■ Exercise
On how many lines of these entries does the word "Array" occur? State the number alone.

■ Data for this task
==================================================

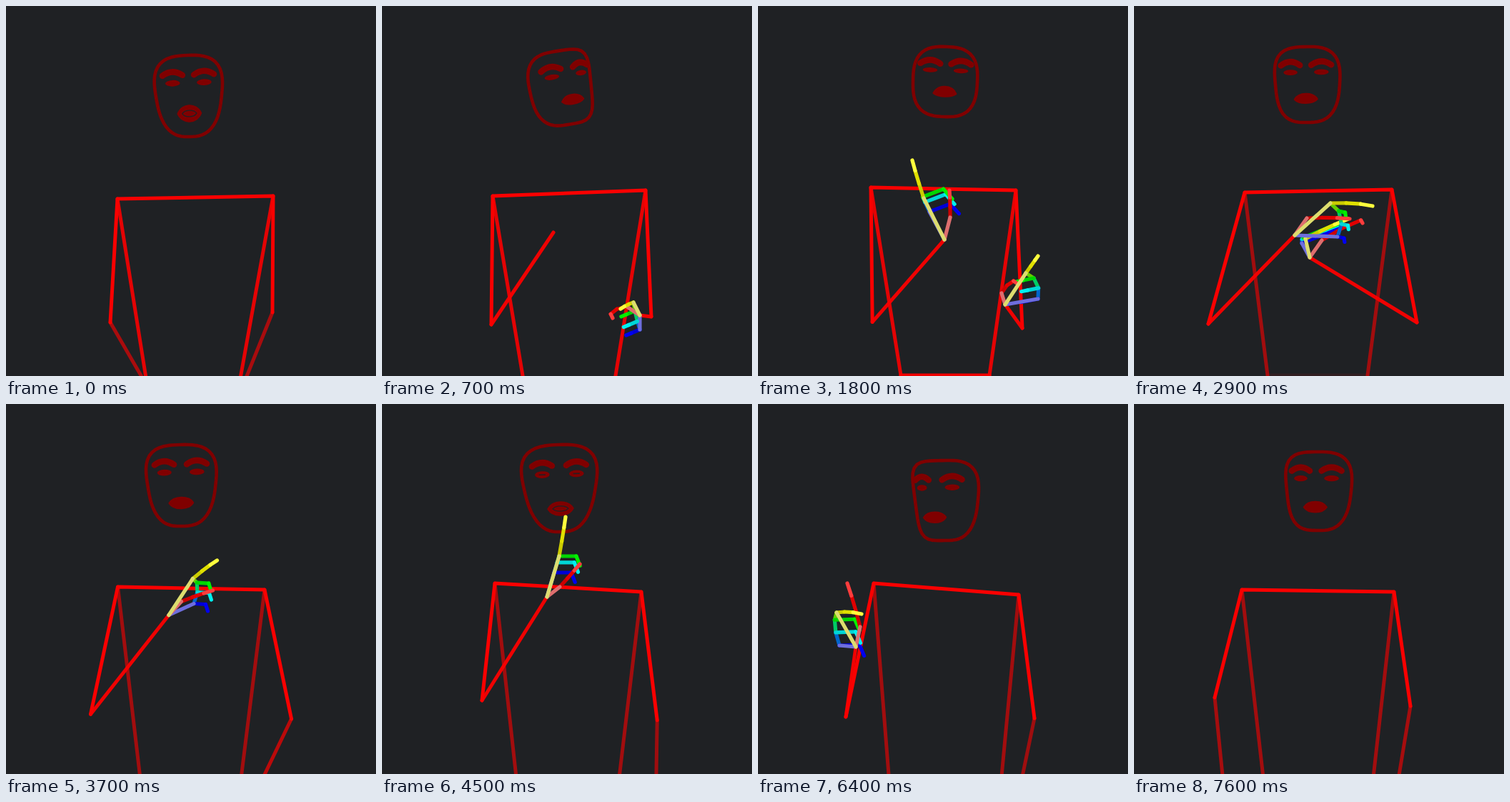
An HTML page that plays this animation: 518x518 px, repeating every 7.7 s.

```html
<!DOCTYPE html>
<html lang="en">
<head>
<meta charset="utf-8">
<title>Signing skeleton</title>
<style>
html, body { margin: 0; width: 100%; height: 100%; overflow: hidden; background: #1f2124; }
svg { display: block; width: 100%; height: 100%; fill: none; stroke-linecap: round; stroke-linejoin: round; }
</style>
</head>
<body>
<svg id="stage" viewBox="0 0 518 518"></svg>
<script>
const LOOP = 7700, STEP = 100;
const BACK = '#1f2124', FACE = '#800000', BODY = '#fa0000';

// Key poses: a time, then the values that are eased between.
// Head: centre, half width, half height, sideways turn, roll in degrees, mouth opening.
const head = [
  [0, 256, 126, 46, 57, 0, -2, 11], [700, 250, 115, 43, 52, 11, -9, 6],
  [1800, 262, 106, 45, 49, 0, 2, 6], [2900, 243, 110, 45, 53, -2, -1, 6],
  [4500, 249, 118, 50, 61, 0, -2, 9], [6400, 264, 135, 44, 56, -13, -1, 7],
  [7600, 259, 122, 45, 55, -4, 0, 7]
];
const shoulders = [
  [0, 156, 270, 374, 266], [700, 155, 266, 369, 258], [1800, 158, 254, 361, 258],
  [2900, 155, 261, 361, 257], [4500, 158, 251, 363, 263], [6400, 162, 251, 365, 267],
  [7600, 151, 260, 364, 263]
];
// Hips: centre, half width, height.
const hips = [
  [0, 262, 65, 527], [1800, 262, 62, 517], [2900, 257, 70, 517],
  [4500, 260, 71, 532], [6400, 262, 78, 532], [7600, 258, 76, 532]
];
const arms = {
  left: {
    elbow: [[0, 146, 443], [700, 153, 446], [2400, 163, 441], [2900, 104, 445],
      [3300, 111, 441], [4500, 140, 415], [6400, 123, 438], [7600, 113, 411]],
    wrist: [[0, 205, 545], [700, 240, 317], [1800, 261, 327], [2900, 225, 321],
      [4500, 231, 270], [5000, 233, 268], [6000, 126, 325], [6400, 137, 340],
      [7100, 125, 545], [7600, 127, 550]]
  },
  right: {
    elbow: [[0, 373, 429], [700, 377, 435], [1800, 370, 451], [2900, 396, 443],
      [3200, 431, 436], [4000, 385, 443], [6400, 387, 440], [7600, 387, 423]],
    wrist: [[0, 325, 548], [700, 361, 433], [1800, 346, 418], [2900, 246, 352],
      [4000, 386, 560], [6400, 362, 560], [7600, 366, 550]]
  }
};
// Hands, from the wrist: thumb joint and tip, index knuckle and tip, little knuckle, curl.
const hands = {
  left: {
    from: 800, to: 6700, wrap: 1.2, thumbBow: .05,
    poses: [
      [1800, 8, -31, 7, -69, -29, -58, -45, -111, -21, -39, 29, -11],
      [2900, 17, -24, 77, -23, 50, -45, 109, -41, 60, 2, 9, 2],
      [4500, 18, -14, 46, -46, 17, -57, 26, -112, 10, -34, 24, 0],
      [6400, 6, -28, -12, -89, -27, -48, 8, -46, -23, -2, 28, -1]
    ]
  },
  right: {
    from: 500, to: 3500, wrap: 0, thumbBow: .35,
    poses: [
      [700, -18, -12, -38, 4, -9, -18, -27, -9, 0, 20, -12, 5],
      [1800, -5, -16, 16, -30, 29, -44, 46, -68, 46, -8, -15, 3],
      [2900, 17, -24, 74, -48, -6, -26, 54, -54, -11, -20, 33, -13]
    ]
  }
};

const clamp = (v, low, high) => Math.min(high, Math.max(low, v));
const mix = (a, b, k) => a.map((v, i) => v + (b[i] - v) * k);
const plus = (a, b) => a.map((v, i) => v + b[i]);
const scale = (a, k) => a.map(v => v * k);
const poly = (...list) => 'M' + list.map(p => p.join()).join('L');

function ease(t, from, to) {
  const k = clamp((t - from) / (to - from), 0, 1);
  return k * k * (3 - 2 * k);
}

function sample(track, t) {
  const next = track.findIndex(key => key[0] > t);
  if (next === 0) return track[0].slice(1);
  if (next < 0) return track[track.length - 1].slice(1);
  const a = track[next - 1], b = track[next];
  return mix(a, b, ease(t, a[0], b[0])).slice(1);
}

function pairs(values) {
  return Array.from({ length: values.length / 2 }, (_, i) => values.slice(i * 2, i * 2 + 2));
}

// Evenly spaced joints from a to b, pushed away from the wrist in the middle.
function bowed(a, b, bow, count = 4) {
  return Array.from({ length: count }, (_, i) => {
    const k = i / (count - 1);
    return scale(mix(a, b, k), 1 + bow * Math.sin(Math.PI * k));
  });
}

const stage = document.getElementById('stage');

function set(node, attributes) {
  for (const name in attributes) node.setAttribute(name, attributes[name]);
}

function add(tag, attributes = {}, parent = stage) {
  const node = document.createElementNS('http://www.w3.org/2000/svg', tag);
  set(node, attributes);
  return parent.appendChild(node);
}

const faceGroup = add('g', { stroke: FACE, 'stroke-width': 4.6 });
const outline = add('path', {}, faceGroup);
const sides = [-1, 1].map(side => ({
  side,
  brow: add('path', { 'stroke-width': 8.5 }, faceGroup),
  eye: add('ellipse', { fill: FACE, stroke: 'none' }, faceGroup),
  slit: add('path', { stroke: BACK }, faceGroup)
}));
const lips = add('path', { fill: FACE, 'stroke-width': 2.5 }, faceGroup);
const lipGap = add('path', { stroke: BACK }, faceGroup);

const bodyGroup = add('g', { stroke: BODY, 'stroke-width': 5 });
const [hipLine, sideL, sideR, foreL, foreR, upper] =
  Array.from({ length: 6 }, () => add('path', {}, bodyGroup));

// A boxy oval; a taller face tapers more and the side turned away is flatter.
function faceOutline(w, h, turn) {
  const taper = (h - 48) * .018, count = 60;
  const spot = i => {
    const a = i / count * 2 * Math.PI, c = Math.cos(a), s = Math.sin(a);
    const power = 2.8 + Math.max(0, Math.sign(c) * turn) * .16;
    const reach = (Math.abs(c) ** power + Math.abs(s) ** power) ** (-1 / power);
    const y = s * reach;
    return [w * c * reach * (1 - taper * y), h * y];
  };
  return poly(...Array.from({ length: count }, (_, i) => spot(i))) + 'Z';
}

function lens(x, y, rx, up, down) {
  const c = rx * .62, u = -up * 1.33, d = down * 1.33;
  return `M${x - rx} ${y}c${rx - c} ${u} ${rx + c} ${u} ${2 * rx} 0` +
    `c${c - rx} ${d} ${-c - rx} ${d} ${-2 * rx} 0Z`;
}

function drawFace(t) {
  const [x, y, w, h, turn, roll, open] = sample(head, t);
  set(faceGroup, { transform: `translate(${x} ${y}) rotate(${roll})` });
  set(outline, { d: faceOutline(w, h, turn) });
  for (const { side, brow, eye, slit } of sides) {
    const cx = turn + side * w * .48, browY = -.57 * h, cy = -.325 * h;
    const half = 14 - Math.max(0, side * turn) * .35;
    set(brow, { d: `M${cx - half} ${browY + 3}Q${cx} ${browY - 7} ${cx + half} ${browY + 3}` });
    set(eye, { cx, cy, rx: half * .74, ry: 3.3 + (h - 48) * .12 });
    set(slit, { d: `M${cx - 4} ${cy}h8`, 'stroke-width': clamp((h - 58) * .5, 0, 1.5) });
  }
  const mouthX = turn * 1.3, mouthY = h - 32.5, lift = Math.max(0, 56 - h) * .5;
  set(lips, { d: lens(mouthX, mouthY, w * .35, open + lift, open - lift * .6) });
  set(lipGap, {
    d: lens(mouthX, mouthY, w * .22, open * .4, open * .4),
    'stroke-width': clamp(open - 7.5, 0, 1.3)
  });
}

function makeHand(spec) {
  const group = add('g', { 'stroke-width': 5.2 });
  const stroke = (hue, sat, light) =>
    add('path', { stroke: `hsl(${hue},${sat}%,${light}%)` }, group);
  const palm = [90, 150, 210].map(hue => stroke(hue, 100, 40));
  const fingers = [240, 180, 120, 0, 60].map(hue => ({
    hue,
    bones: (hue < 100 ? [40, 44, 62] : [42, 47]).map(light => stroke(hue, 100, light)),
    root: [120, 180].includes(hue) ? null : stroke(hue, 62, 65)
  }));
  return { ...spec, group, palm, fingers };
}

function drawHand(hand, wrist, t) {
  const visible = t >= hand.from && t <= hand.to;
  set(hand.group, { display: visible ? 'inline' : 'none', transform: `translate(${wrist})` });
  if (!visible) return;
  const [thumb, thumbTip, index, indexTip, little, curl] = pairs(sample(hand.poses, t));
  const knuckles = bowed(index, little, .18);
  const c = Math.cos(hand.wrap) * .6, s = Math.sin(hand.wrap) * .6;
  const wrapped = [curl[0] * c - curl[1] * s, curl[0] * s + curl[1] * c];
  const joints = hue => {
    if (hue === 0) return bowed(thumb, thumbTip, hand.thumbBow);
    if (hue === 60) return bowed(index, indexTip, .04);
    const knuckle = knuckles[hue / 60 - 1], bend = plus(knuckle, curl);
    return [knuckle, bend, plus(bend, wrapped)];
  };
  hand.palm.forEach((path, i) => set(path, { d: poly(knuckles[i], knuckles[i + 1]) }));
  for (const { hue, root, bones } of hand.fingers) {
    const chain = joints(hue);
    if (root) set(root, { d: poly([0, 0], chain[0]) });
    bones.forEach((path, i) => set(path, { d: poly(chain[i], chain[i + 1]) }));
  }
}

const rightHand = makeHand(hands.right), leftHand = makeHand(hands.left);

function draw(t) {
  drawFace(t);
  const [shoulderL, shoulderR] = pairs(sample(shoulders, t));
  const [middle, half, hipY] = sample(hips, t);
  const hipL = [middle - half, hipY], hipR = [middle + half, hipY];
  const elbowL = sample(arms.left.elbow, t), wristL = sample(arms.left.wrist, t);
  const elbowR = sample(arms.right.elbow, t), wristR = sample(arms.right.wrist, t);
  const fading = ease(t, 1800, 2900);
  const side = .9 - .3 * fading;
  // Limbs grow dim as they leave the stage.
  const armOpacity = wrist => clamp(.95 - (wrist[1] - 450) / 300, .5, .95);

  set(hipLine, { d: poly(hipL, hipR), opacity: .95 - .87 * fading });
  set(sideL, { d: poly(shoulderL, hipL), opacity: side });
  set(sideR, { d: poly(shoulderR, hipR), opacity: side });
  set(foreL, { d: poly(elbowL, wristL), opacity: armOpacity(wristL) });
  set(foreR, { d: poly(elbowR, wristR), opacity: armOpacity(wristR) });
  set(upper, { d: poly(elbowL, shoulderL, shoulderR, elbowR) });
  drawHand(rightHand, wristR, t);
  drawHand(leftHand, wristL, t);
}

const begin = performance.now();
function tick() {
  const elapsed = Math.max(0, performance.now() - begin) % LOOP;
  draw(Math.floor(elapsed / STEP) * STEP);
  requestAnimationFrame(tick);
}
tick();
</script>
</body>
</html>
```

==================================================

■ Output of the task
4